Parliament, with the Department of Social Development and civil society organisations, held a Men’s Sector – Stakeholder Engagement summit yesterday at Parliament, to consolidate their partnership and efforts to end violence against women and children.
The participants of the seminar, which was presided over by the Deputy Speaker of the National Assembly, Mr Lechesa tsenoli, and the Deputy Chairperson of the National Council of Provinces, Ms Sylvia Lucas, included the Deputy Minister of Social Development, Mr Hendrietta Bogopane-Zulu, and representatives from the South African National AIDS Council (Sanac) Men’s Sector, as well as non-profit men’s organisation, Takuwani Riime
In his opening address, Mr Tsenoli told men and women that the aim of the seminar was to raise awareness, identify gaps, recognise the harm of patriarchy, identify opportunity for action, and invite additional actors in the fight against gender-based violence.
Mr Tsenoli said the period ahead, the December holidays, expose women and children to the violence of alcohol and drugs.
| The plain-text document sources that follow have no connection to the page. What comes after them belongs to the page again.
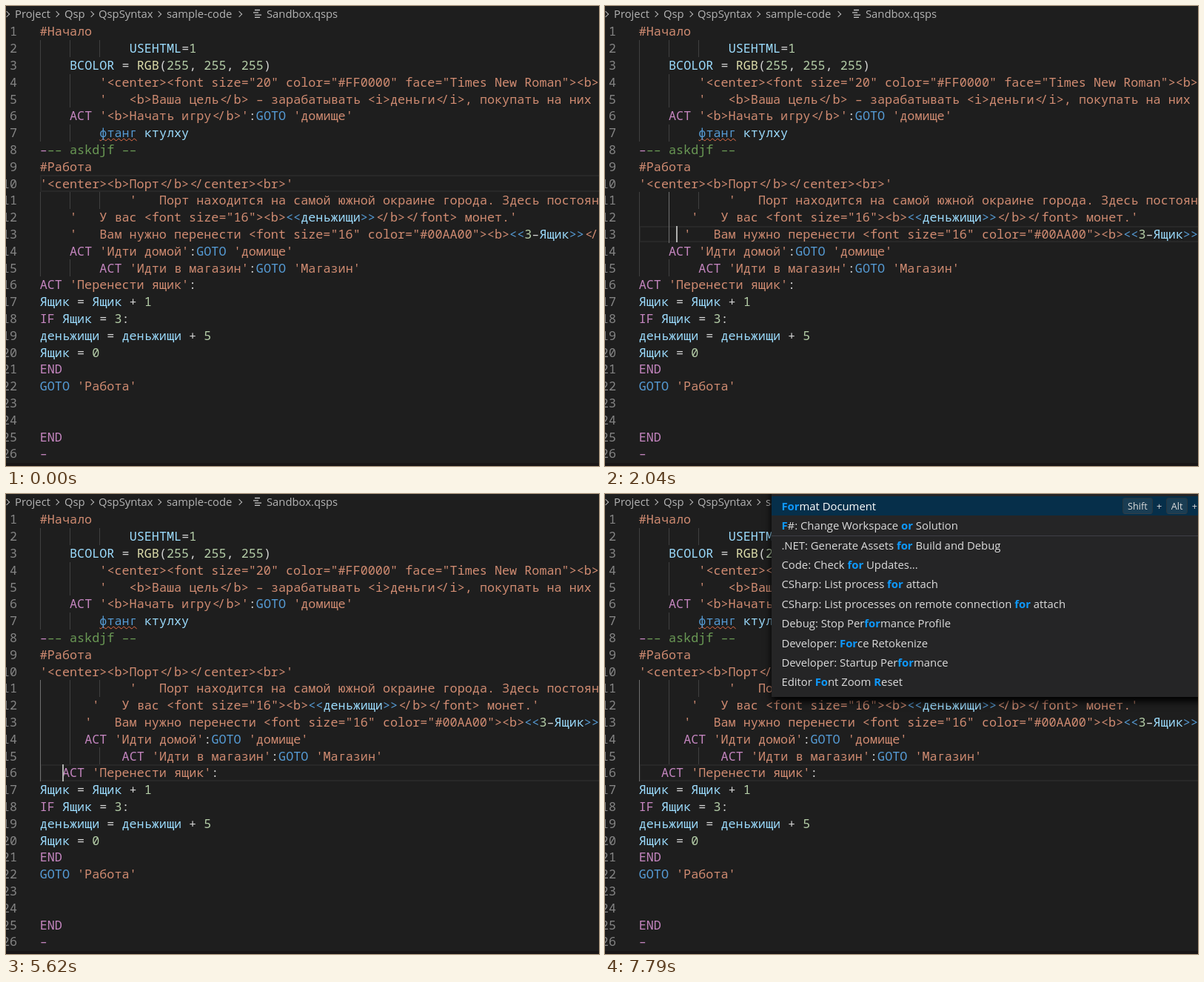
An HTML page for the animation above (8 s loop, 801 by 621 pixels).

```html
<!DOCTYPE html>
<html lang="ru">
<head>
<meta charset="utf-8">
<title>Code editor</title>
<style>
  html, body { margin: 0; width: 100%; height: 100%; overflow: hidden; background: #1e1e1e; }
  #stage { position: relative; width: 801px; height: 621px; overflow: hidden; background: #1e1e1e; }
  #stage div, .crumb, .chevron { position: absolute; white-space: pre; }
  i { font-style: normal; }

  .crumb { top: -1px; font: 14.8px/22px "Open Sans", sans-serif; color: #b4b4b4; }
  .chevron { top: 7.5px; width: 5px; height: 5px; border: solid #b4b4b4; border-width: 1.2px 1.2px 0 0; transform: rotate(45deg); }
  .file-icon { left: 334px; top: 4px; }
  .file-icon, #bottom { position: absolute; }

  .row { left: 0; width: 801px; height: 22.8px; font: 500 16.8px/22.8px "Noto Sans Mono", monospace; color: #d4d4d4; font-variant-ligatures: none; }
  .code { top: .4px; }
  .number { top: .4px; right: 786px; color: #858585; font-weight: 400; }
  .guide { top: 0; width: 1px; height: 22.9px; background: #404040; }
  .guide.active { background: #707070; }
  .current { left: 45.7px; right: 0; top: 0; height: 22.8px; box-sizing: border-box; border: 2px solid #282828; border-right: 0; }
  .cursor { top: 0; width: 2px; height: 22.8px; background: #aeafad; }

  .string { color: #d18c72; }
  .keyword { color: #c586c0; }
  .jump, .odd { color: #569cd6; }
  .variable { color: #9cdcfe; }
  .function { color: #dcdcaa; }
  .number-literal { color: #b5cea8; }
  .comment { color: #6a9955; }
  .odd { text-decoration: underline wavy #e8704a 1px; text-underline-offset: 1px; text-decoration-skip-ink: none; }
  .pull-right, .pull-left { position: relative; left: 1.5px; }
  .pull-left { left: -1.5px; }

  #bottom { left: 0; top: 617px; width: 801px; height: 4px; background: #191617; }
  #palette { left: 225px; top: -20px; width: 620px; height: 293.5px; background: #252526; box-shadow: 0 6px 9.6px #000; }
  .item { left: 0; width: 100%; height: 26.4px; box-sizing: border-box; padding-left: 13.4px; font: 14.85px/26.4px "Open Sans", sans-serif; color: #dcdcdc; }
  .item.selected { background: #062f4a; color: #fff; }
  .item.separated { box-shadow: inset 0 1px #3f3f46; }
  .item b { color: #0f98fa; }
  #stage .keys { top: 2.4px; display: flex; font-size: 12.7px; line-height: 20px; color: #ddd; }
  .keys kbd { font: inherit; padding: 0 6px; background: rgba(128, 128, 128, .17); border: 1px solid rgba(51, 51, 51, .6); border-bottom-color: rgba(68, 68, 68, .6); border-radius: 4px; }
  .keys span { width: 18px; text-align: center; line-height: 22px; }
</style>
</head>
<body>
<div id="stage">
  <div id="editor"></div>
  <div id="crumbs"></div>
  <svg class="file-icon" width="13" height="13" stroke="#c5c5c5" stroke-width="1.3"><path d="M2 1.5H9M0 4.8H7M2 8.1H11M2 11.3H9"/></svg>
  <div id="bottom"></div>
  <div id="palette"></div>
</div>
<script>
const LOOP = 8000, LEFT = 45.7, TOP = 23.1, LINE = 22.8, CHAR = 10.08;

const source = `#Начало
            USEHTML=1
    BCOLOR = RGB(255, 255, 255)
        '<center><font size="20" color="#FF0000" face="Times New Roman"><b>
        '   <b>Ваша цель</b> - зарабатывать <i>деньги</i>, покупать на них
    ACT '<b>Начать игру</b>':GOTO 'домище'
        фтанг ктулху
--- askdjf --
#Работа
'<center><b>Порт</b></center><br>'
            '   Порт находится на самой южной окраине города. Здесь постоянно
    '   У вас <font size="16"><b><<деньжищи>></b></font> монет.'
    '   Вам нужно перенести <font size="16" color="#00AA00"><b><<3-Ящик>></b></font>
    ACT 'Идти домой':GOTO 'домище'
        ACT 'Идти в магазин':GOTO 'Магазин'
ACT 'Перенести ящик':
Ящик = Ящик + 1
IF Ящик = 3:
деньжищи = деньжищи + 5
Ящик = 0
END
GOTO 'Работа'


END
-`.split("\n");

// [time, line, column, typed spaces]
const moves = [
  [0, 10, -1], [80, 11, 14], [310, 12, 0],
  [780, 12, 1, 1], [1020, 12, 2, 1], [1180, 12, 3, 1],
  [1650, 13, 3], [1845, 13, 4, 1], [2040, 13, 5, 1],
  [2350, 14, 5], [2545, 14, 4], [2740, 14, 3], [2935, 14, 4, 1], [3130, 14, 5, 1],
  [3520, 15, 3], [3680, 15, 4], [3990, 15, 5, 1], [4145, 15, 6, 1], [4300, 15, 7, 1],
  [4690, 16, 7], [4920, 16, 0], [5230, 16, 1, 1], [5425, 16, 2, 1], [5620, 16, 3, 1]
];

// Square brackets mark matched letters, "|" precedes the shortcut.
const typedF = [
  "[F]ormat Document|Shift Alt", "YASpellChecker: don't ignore this [f]ile",
  "Pre[f]erences: Open User Settings", "YASpellChecker: ignore this [f]ile",
  "[F]#: New Project", "[F]old Level 1|Ctrl", "[F]ile: Compare Active File With...",
  "Pre[f]erences: Open Settings (JSON)", "[F]old Level 2|Ctrl", "[F]#: Change Workspace or Solution"
];
const typedFor = [
  "[For]mat Document|Shift Alt", "[F]#: Change Workspace [or] Solution",
  ".NET: Generate Assets [for] Build and Debug", "Code: Check [for] Updates...",
  "CSharp: List process [for] attach", "CSharp: List processes on remote connection [for] attach",
  "Debug: Stop Per[for]mance Profile", "Developer: [For]ce Retokenize",
  "Developer: Startup Per[for]mance", "Editor [Fo]nt Zoom [R]eset"
];
const typedFo = [
  "[Fo]rmat Document|Shift Alt", "[Fo]ld Level 1|Ctrl", "[Fo]ld Level 2|Ctrl",
  "[F]#: Change W[o]rkspace or Solution",
  ...typedFor.slice(2, 8).map(s => s.replace(/\[(fo)r\]/i, "[$1]r"))
];
const menus = [
  { time: 6010, items: typedF.map(s => s.replace(/[\[\]]/g, "")) },
  { time: 7250, items: typedF },
  { time: 7560, items: typedFo, separator: 4 },
  { time: 7790, items: typedFor, separator: 2 }
];

const byId = id => document.getElementById(id);
const words = { ACT: "keyword", IF: "keyword", END: "keyword", GOTO: "jump", RGB: "function", "фтанг": "odd" };
const escapeHtml = s => s.replace(/&/g, "&amp;").replace(/</g, "&lt;").replace(/>/g, "&gt;");

// Tightens "</" and widens hyphens, like a coding font.
function glyphs(text) {
  return escapeHtml(text.replace(/-/g, "–"))
    .replace(/&lt;\//g, '<i class="pull-right">&lt;</i><i class="pull-left">/</i>');
}
const token = (kind, text) => `<span class="${kind}">${glyphs(text)}</span>`;

function quoted(text) {
  return text.split(/(<<.*?>>)/).map((part, i) => i % 2
    ? token("jump", "<<") + highlight(part.slice(2, -2)) + token("jump", ">>")
    : token("string", part)).join("");
}

function highlight(text) {
  const pattern = /'[^']*'?|^#.+|^-|--.*|[A-Za-zА-яё]+|\d+|[^]/g;
  return text.replace(pattern, (part, at) => {
    if (part[0] === "'") return quoted(part);
    if (part[0] === "#") return token("string", part);
    if (part === "-" && at === 0) return token("keyword", part);
    if (part.startsWith("--")) return token("comment", part);
    if (/\d/.test(part)) return token("number-literal", part);
    if (/[A-Za-zА-яё]/.test(part)) return token(words[part] || "variable", part);
    return glyphs(part);
  });
}

const lines = source.map(text => ({
  indent: text.search(/\S|$/),
  html: highlight(text.trim())
}));

const columnX = column => LEFT + column * CHAR;
const bar = (kind, column) => `<div class="${kind}" style="left:${columnX(column)}px"></div>`;

// The guide of the block that the cursor is in or next to.
function activeGuide(levels, line) {
  let from = line, depth = levels[line];
  if (levels[line + 1] === depth + 1) from = line + 1;
  else if (levels[line - 1] === depth + 1) from = line - 1;
  depth = levels[from];
  let first = from, last = from;
  while (levels[first - 1] >= depth) first--;
  while (levels[last + 1] >= depth) last++;
  return { first, last, depth };
}

function drawEditor(count, focused) {
  const indents = lines.map(l => l.indent);
  for (const [, line, , typed = 0] of moves.slice(0, count)) indents[line - 1] += typed;
  const [, line, column] = moves[count - 1];
  const levels = indents.map(n => Math.ceil(n / 4));
  const active = activeGuide(levels, line - 1);

  byId("editor").innerHTML = lines.map(({ html }, i) => {
    const isCurrent = i === line - 1;
    let row = isCurrent ? '<div class="current"></div>' : "";
    for (let level = 1; level <= levels[i]; level++) {
      const lit = level === active.depth && i >= active.first && i <= active.last;
      row += bar(lit ? "guide active" : "guide", (level - 1) * 4);
    }
    row += `<div class="number">${i + 1}</div><div class="code" style="left:${columnX(indents[i])}px">${html}</div>`;
    if (isCurrent && focused && column >= 0) row += bar("cursor", column);
    return `<div class="row" style="top:${TOP + i * LINE}px">${row}</div>`;
  }).join("");
}

function drawPalette(menu) {
  byId("palette").style.display = menu ? "block" : "none";
  if (!menu) return;
  byId("palette").innerHTML = menu.items.map((item, i) => {
    const [label, shortcut] = item.split("|");
    const kind = i === 0 ? " selected" : i === menu.separator ? " separated" : "";
    let keys = "";
    if (shortcut) {
      const caps = shortcut.split(" ").map(k => `<kbd>${k}</kbd><span>+</span>`).join("");
      keys = `<div class="keys" style="left:${shortcut === "Ctrl" ? 542 : 474}px">${caps}</div>`;
    }
    const text = label.replace(/\[/g, "<b>").replace(/\]/g, "</b>");
    return `<div class="item${kind}" style="top:${22.7 + i * 26.4}px">${text}${keys}</div>`;
  }).join("");
}

byId("crumbs").innerHTML =
  [[12, "Project"], [79, "Qsp"], [125, "QspSyntax"], [217, "sample-code"], [352, "Sandbox.qsps"]]
    .map(([x, name]) => `<span class="crumb" style="left:${x}px">${name}</span>`).join("") +
  [-2, 65, 112, 203, 312].map(x => `<span class="chevron" style="left:${x}px"></span>`).join("");

let shown = "";
function tick() {
  const time = performance.now() % LOOP;
  const moveCount = moves.filter(m => m[0] <= time).length;
  const menuCount = menus.filter(m => m.time <= time).length;
  const state = moveCount + ":" + menuCount;
  if (state !== shown) {
    shown = state;
    drawEditor(moveCount, menuCount === 0);
    drawPalette(menus[menuCount - 1]);
  }
  requestAnimationFrame(tick);
}
tick();
</script>
</body>
</html>
```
The rampant commercialisation of these holidays creates huge pressure on families, often leading to tragic consequences. We are challenged to provide creative alternatives to alcohol and drug-based recreation,” said Mr Tsenoli.
He added that the work of the Men’s Sector – Stakeholder Engagement would feed well into the usual “16 Days of No Violence Against Women and Children” (25 November to 10 December).
The NCOP Deputy Chairperson, Ms Sylvia Lucas, said the state or government alone, or one organisation, cannot eradicate or stop the scourge of gender-based violence, and emphasised that “it requires all forces of society”.
“We must actively forge a front of a broad range of women’s formations and organisations at the forefront of the struggle against patriarchy and gender-based violence. It means we must build effective, integrated planning and response systems for gender-based violence.
“While patriarchy is a distinct system, it does not exist on its own. It thrives on the basic economic-political system under which it exists, becoming a way of life for all,” said Ms Lucas.
She also called on society to “decolonise our thinking, deconstruct the idea of patriarchy and begin to reconstruct a new way of thinking about gender equality as a norm”.
“These struggles must strengthen women so they do not see themselves simply as victims, but instead to see themselves as part of the revolutionary motive forces to transform gender relations in our country,” she said.
She said the state must strengthen the functionality of the intergovernmental system and work with civil society organisations and NGOs (non-governmental organisations) to draw from their experiences and expertise in order to deal with and arrest gender-based violence, adding that there is a “need for a multi-dimensional approach that focuses on all aspects which propel gender-based violence – and we must stop sectorial attitudes”.
Delivering a message of support at the summit, the Chairperson of Parliament’s Multi-Party Women’s Caucus, Ms Nkhensani Bilankulu, urged all men to stand up and dispel myths and practices perpetrated against women under the guise of religion and culture.
She said the Multi-Party Women’s Caucus has identified the fight against gender-based violence as a priority focus area for the sixth term of Parliament.
“As part of our activities, we will lobby and advocate for successful implementation of the Declaration of the Presidential Summit against gender-based violence and femicide,” she said.
The Secretary-General of Sanac Men’s Sector, Archbishop Mbulelo Dyasi, said: We are here today to rearrange and consolidate our efforts. We are in a crisis and this meeting will give us direction, and we want to brief the nation that as men of South Africa, we are ready to stop the violence against women and children.”
By Sakhile Mokoena
8 November 2019